Download Full Text (1.6 MB)
White-nose syndrome (WNS) of bats has devastated bat populations in eastern North America since its discovery in 2006. WNS, caused by the fungus Pseudogymnoascus destructans, has spread quickly in North America and has become one of the most severe wildlife epidemics of our time. While P. destructans is spreading rapidly in North America, nothing is known about the sexual capacity of this fungus. To gain insight into the genes involved in sexual reproduction, we characterized the mating-type locus (MAT) of two Pseudogymnoascus spp. that are closely related to P. destructans and homothallic (self-fertile). As with other homothallic Ascomycota, the MAT locus of these two species encodes a conserved α-box protein (MAT1-1-1) as well as two high-mobility group (HMG) box proteins (MAT1-1-3 and MAT1-2-1). Comparisons with the MAT locus of the North American isolate of P. destructans (the ex-type isolate) revealed that this isolate of P. destructans was missing a clear homolog of the conserved HMG box protein (MAT1-2-1). These data prompted the discovery and molecular characterization of a heterothallic mating system in isolates of P. destructans from the Czech Republic. Both mating types of P. destructans were found to coexist within hibernacula, suggesting the presence of mating populations in Europe. Although populations of P. destructans in North America are thought to be clonal and of one mating type, the potential for sexual recombination indicates that continued vigilance is needed regarding introductions of additional isolates of this pathogen.

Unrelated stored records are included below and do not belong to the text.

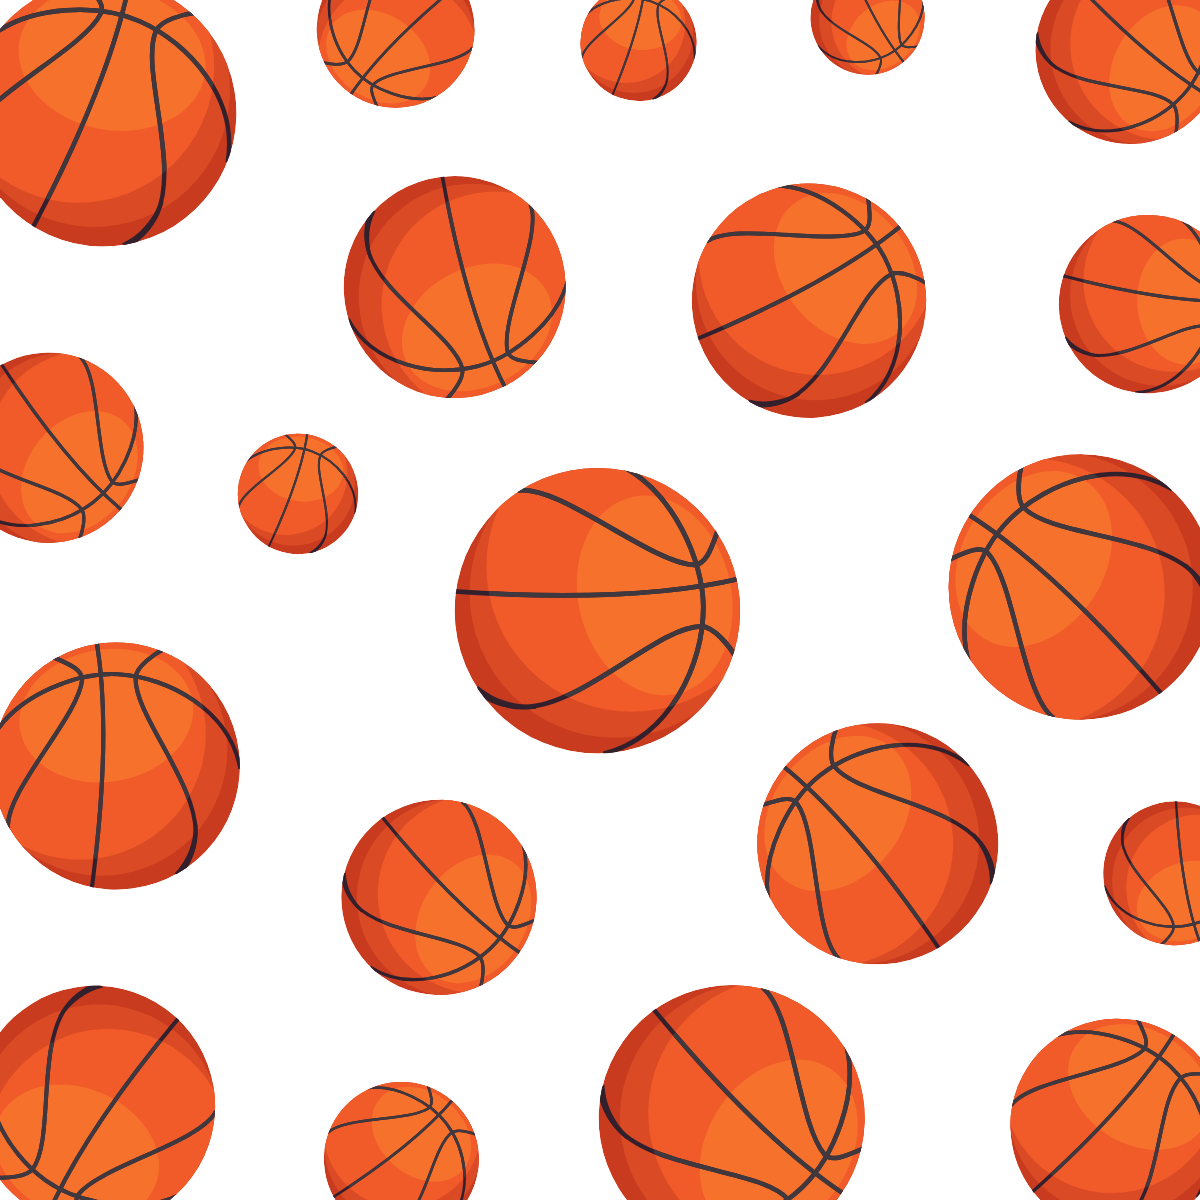
<!DOCTYPE html>
<html lang="en">
<head>
<meta charset="utf-8">
<title>Basketball pattern</title>
<style>
  :root {
    --paper: #ffffff;
    --ball-deep: #c83b1f;
    --ball-shade: #d94a25;
    --ball-main: #f15a29;
    --ball-glow: #f5712c;
    --seam: #40383f;
    --seam-deep: #33202d;
  }
  html, body { margin: 0; padding: 0; background: var(--paper); overflow: hidden; }
  .pattern { display: block; width: 1200px; height: 1200px; overflow: hidden; background: var(--paper); }
  .deep { fill: var(--ball-deep); }
  .shade { fill: var(--ball-shade); }
  .main { fill: var(--ball-main); }
  .glow { fill: var(--ball-glow); }
  .seams-lit { color: var(--seam); }
  .seams-deep { color: var(--seam-deep); }
  .seam-lines { fill: none; stroke: currentColor; stroke-width: 6.2; }
  .seam-swell { fill: currentColor; stroke: none; }
</style>
</head>
<body>
<svg class="pattern" viewBox="0 0 1568 1568" role="img" aria-label="Pattern of orange basketballs in different sizes">
  <defs>
    <clipPath id="ball-outline"><circle r="186.5"/></clipPath>
    <clipPath id="lit-area"><circle cx="45" cy="-58" r="190"/></clipPath>

    <g id="seams" class="seam-lines">
      <path d="M-190,-25.3 Q50,-9 190,-42.8"/>
      <path d="M-104,-157 C-50,-166 70,-62 126,-60 C143,-59.500 150,-85 158,-106"/>
      <path d="M34,-188 C100,-153 138,-65 138.500,-6 C139,70 95,165 8,187"/>
      <path d="M-158,103 C-135,122 -115,126 -97,126 C-20,126 80,20 136,20.500 C152,21 172,45 182,62"/>
      <path class="seam-swell" d="M-156,98 C-135,116 -110,123.500 -80,123 L-80,128 C-115,131.500 -140,123 -160,108Z"/>
    </g>

    <g id="basketball" clip-path="url(#ball-outline)">
      <circle class="deep" r="186.5"/>
      <circle class="shade" cx="23" cy="-24" r="190"/>
      <circle class="main" cx="45" cy="-58" r="190"/>
      <ellipse class="glow" cx="75" cy="-20" rx="100" ry="132" transform="rotate(-13 75 -20)"/>
      <use class="seams-deep" href="#seams"/>
      <g clip-path="url(#lit-area)"><use class="seams-lit" href="#seams"/></g>
    </g>
  </defs>

  <g id="top-row">
    <use href="#basketball" transform="translate(135 148) rotate(-66) scale(.933)"/>
    <use href="#basketball" transform="translate(517 37.500) rotate(137) scale(.553)"/>
    <use href="#basketball" transform="translate(834.500 56) rotate(-71) scale(.4075)"/>
    <use href="#basketball" transform="translate(1133.500 23) rotate(63.500) scale(.4)"/>
    <use href="#basketball" transform="translate(1476 65) rotate(43) scale(.66)"/>
  </g>

  <g id="upper-row">
    <use href="#basketball" transform="translate(594 375) rotate(76) scale(.7775)"/>
    <use href="#basketball" transform="translate(1057 393) rotate(-26.500) scale(.821)"/>
    <use href="#basketball" transform="translate(1500 397.500) rotate(10.800) scale(.625)"/>
  </g>

  <g id="middle-row">
    <use href="#basketball" transform="translate(63 585) rotate(53) scale(.667)"/>
    <use href="#basketball" transform="translate(389.500 645.500) rotate(-68.600) scale(.422)"/>
    <use href="#basketball" transform="translate(780.500 798)"/>
    <use href="#basketball" transform="translate(1413 767) rotate(-134.600) scale(.93)"/>
  </g>

  <g id="lower-row">
    <use href="#basketball" transform="translate(152 1001) rotate(-86.300) scale(.866)"/>
    <use href="#basketball" transform="translate(573.500 1172.500) rotate(47) scale(.684)"/>
    <use href="#basketball" transform="translate(1147 1102.500) rotate(-128) scale(.8445)"/>
    <use href="#basketball" transform="translate(1535.500 1141) rotate(83) scale(.504)"/>
  </g>

  <g id="bottom-row">
    <use href="#basketball" transform="translate(124 1445) rotate(126) scale(.842)"/>
    <use href="#basketball" transform="translate(524.500 1515) rotate(-36.600) scale(.543)"/>
    <use href="#basketball" transform="translate(956 1461) rotate(46.700) scale(.932)"/>
    <use href="#basketball" transform="translate(1460 1471) rotate(-45.600) scale(.75)"/>
  </g>
</svg>
</body>
</html>
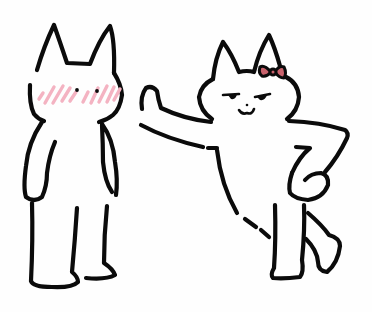
<!DOCTYPE html>
<html lang="en">
<head>
<meta charset="utf-8">
<title>Two cats</title>
<style>
:root { --paper: #fefefe; --ink: #0b0b0b; --blush: #f4b3c2; --bow: #c9626c; }
html, body { margin: 0; background: var(--paper); overflow: hidden; }
.scene { display: block; width: 372px; height: 312px; }
.ink { fill: none; stroke: var(--ink); stroke-width: 4.2; stroke-linecap: round; stroke-linejoin: round; }
.face { stroke-width: 2.6; }
.dot { fill: var(--ink); }
.blush { fill: none; stroke: var(--blush); stroke-width: 3.4; stroke-linecap: round; }
.bow { fill: var(--bow); stroke: var(--ink); stroke-width: 3; stroke-linejoin: round; }
</style>
</head>
<body>
<svg class="scene" viewBox="0 0 372 312" role="img" aria-label="A blushing cat stands beside a confident cat with a bow who leans with one arm out">
  <g id="shy-cat">
    <g class="ink">
      <path class="ears" d="M37 70 Q44 46 54 25 Q60 42 67 63 L90 64 Q99 40 110 26 Q115 40 114 73"/>
      <path class="cheek-left" d="M30 85 Q29 104 34 114 Q38 119 44 121"/>
      <path class="cheek-right" d="M114 73 Q121 84 122 95 Q120 109 113 115 Q107 120 99 122"/>
      <path class="arm-left" d="M42 122 Q28 143 26 166 Q23 188 26 197 Q34 203 42 197 Q47 186 47 173 Q49 156 55 142"/>
      <path class="arm-right" d="M102 124 Q113 139 115 162 Q118 180 116 195 M102 125 Q103 145 103 162 Q105 182 112 192"/>
      <path class="leg-left" d="M32 203 Q33 240 31 281 Q33 287 52 287 Q72 288 78 282 Q78 277 72 272 Q75 240 77 208"/>
      <path class="leg-right" d="M107 206 Q104 235 104 263 Q113 269 115 275 Q106 280 86 278"/>
    </g>
    <path class="blush" d="M39 99 L43 93 M45 103 L54 87 M53 103 L63 86 M62 101 L70 88 M70 101 L76 92 M83 102 L88 92 M91 103 L98 88 M99 102 L107 86 M107 102 L114 87 M114 100 L120 89"/>
    <g class="dot">
      <circle cx="77" cy="90" r="1.9"/>
      <circle cx="97" cy="91" r="1.9"/>
    </g>
  </g>
  <g id="bold-cat">
    <g class="ink">
      <path class="ears" d="M213 79 Q215 58 223 42 Q232 54 239 72 Q247 70 254 72 Q259 51 269 35 Q275 48 280 66"/>
      <path class="cheek-left" d="M213 79 Q201 85 199 97 Q200 111 212 119"/>
      <path class="cheek-right" d="M286 77 Q298 83 299 97 Q298 111 287 119"/>
      <path class="raised-arm" d="M211 122 Q184 119 161 108 Q158 99 157 91 Q152 85 146 88 Q140 96 142 109"/>
      <path class="raised-arm-under" d="M141 125 Q167 139 203 147 M208 148 L217 148"/>
      <path class="back" d="M217 150 Q221 185 237 213"/>
      <path class="hip" d="M245 219 L256 227 M261 230 L269 237"/>
      <path class="bent-arm" d="M289 121 Q320 122 345 130 Q349 133 347 138 Q338 157 325 172"/>
      <path class="bent-arm-inner" d="M296 147 L310 148 Q299 157 292 173"/>
      <path class="paw" d="M292 173 Q288 185 290 193 Q295 199 308 200 Q323 198 328 185 Q329 175 321 173 Q311 173 305 180"/>
      <path class="leg-front" d="M275 205 Q276 240 274 268 Q270 275 273 278 Q284 279 300 277 Q304 272 302 260 Q305 230 304 205"/>
      <path class="leg-back" d="M308 213 Q322 225 329 235 Q340 238 340 246 Q338 263 327 272 Q318 271 318 262 Q317 250 306 239"/>
    </g>
    <g class="ink face">
      <path class="eyes" d="M223 95 L239 94 M255 97 L270 94"/>
      <path class="mouth" d="M239 110 Q242 115 247 113 Q252 115 254 109"/>
    </g>
    <g class="dot">
      <path d="M228 95 L237 94 Q236 100 231 99 Z"/>
      <path d="M257 97 L267 95 Q265 101 260 100 Z"/>
      <circle cx="247" cy="105" r="1.3"/>
    </g>
    <g class="bow">
      <path d="M271 72 Q264 64 260 67 Q258 73 262 76 Q267 77 271 72 Z"/>
      <path d="M275 72 Q279 65 284 67 Q287 73 284 78 Q279 78 275 72 Z"/>
      <circle cx="273" cy="72" r="3"/>
    </g>
  </g>
</svg>
</body>
</html>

Genes, Genomes, Genetics, Vol. 8, no. 8 (2014-09-01).
Geomyces, Sexual Reproduction, Mating Type, White-Nose Syndrome, Genetics Of Sex
Geomyces; Sexual Reproduction; Mating Type; White-Nose Syndrome; Genetics Of Sex
Palmer, Jonathan M.; Kubatova, Alena; Novakova, Alena; Minnis, Andrew M.; Kolarik, Miroslav; and Lindner, Daniel L., "Molecular Characterization of a Heterothallic Mating System in Pseudogymnoascus destructans, the Fungus Causing White-Nose Syndrome of Bats" (2014). KIP Articles. 3380.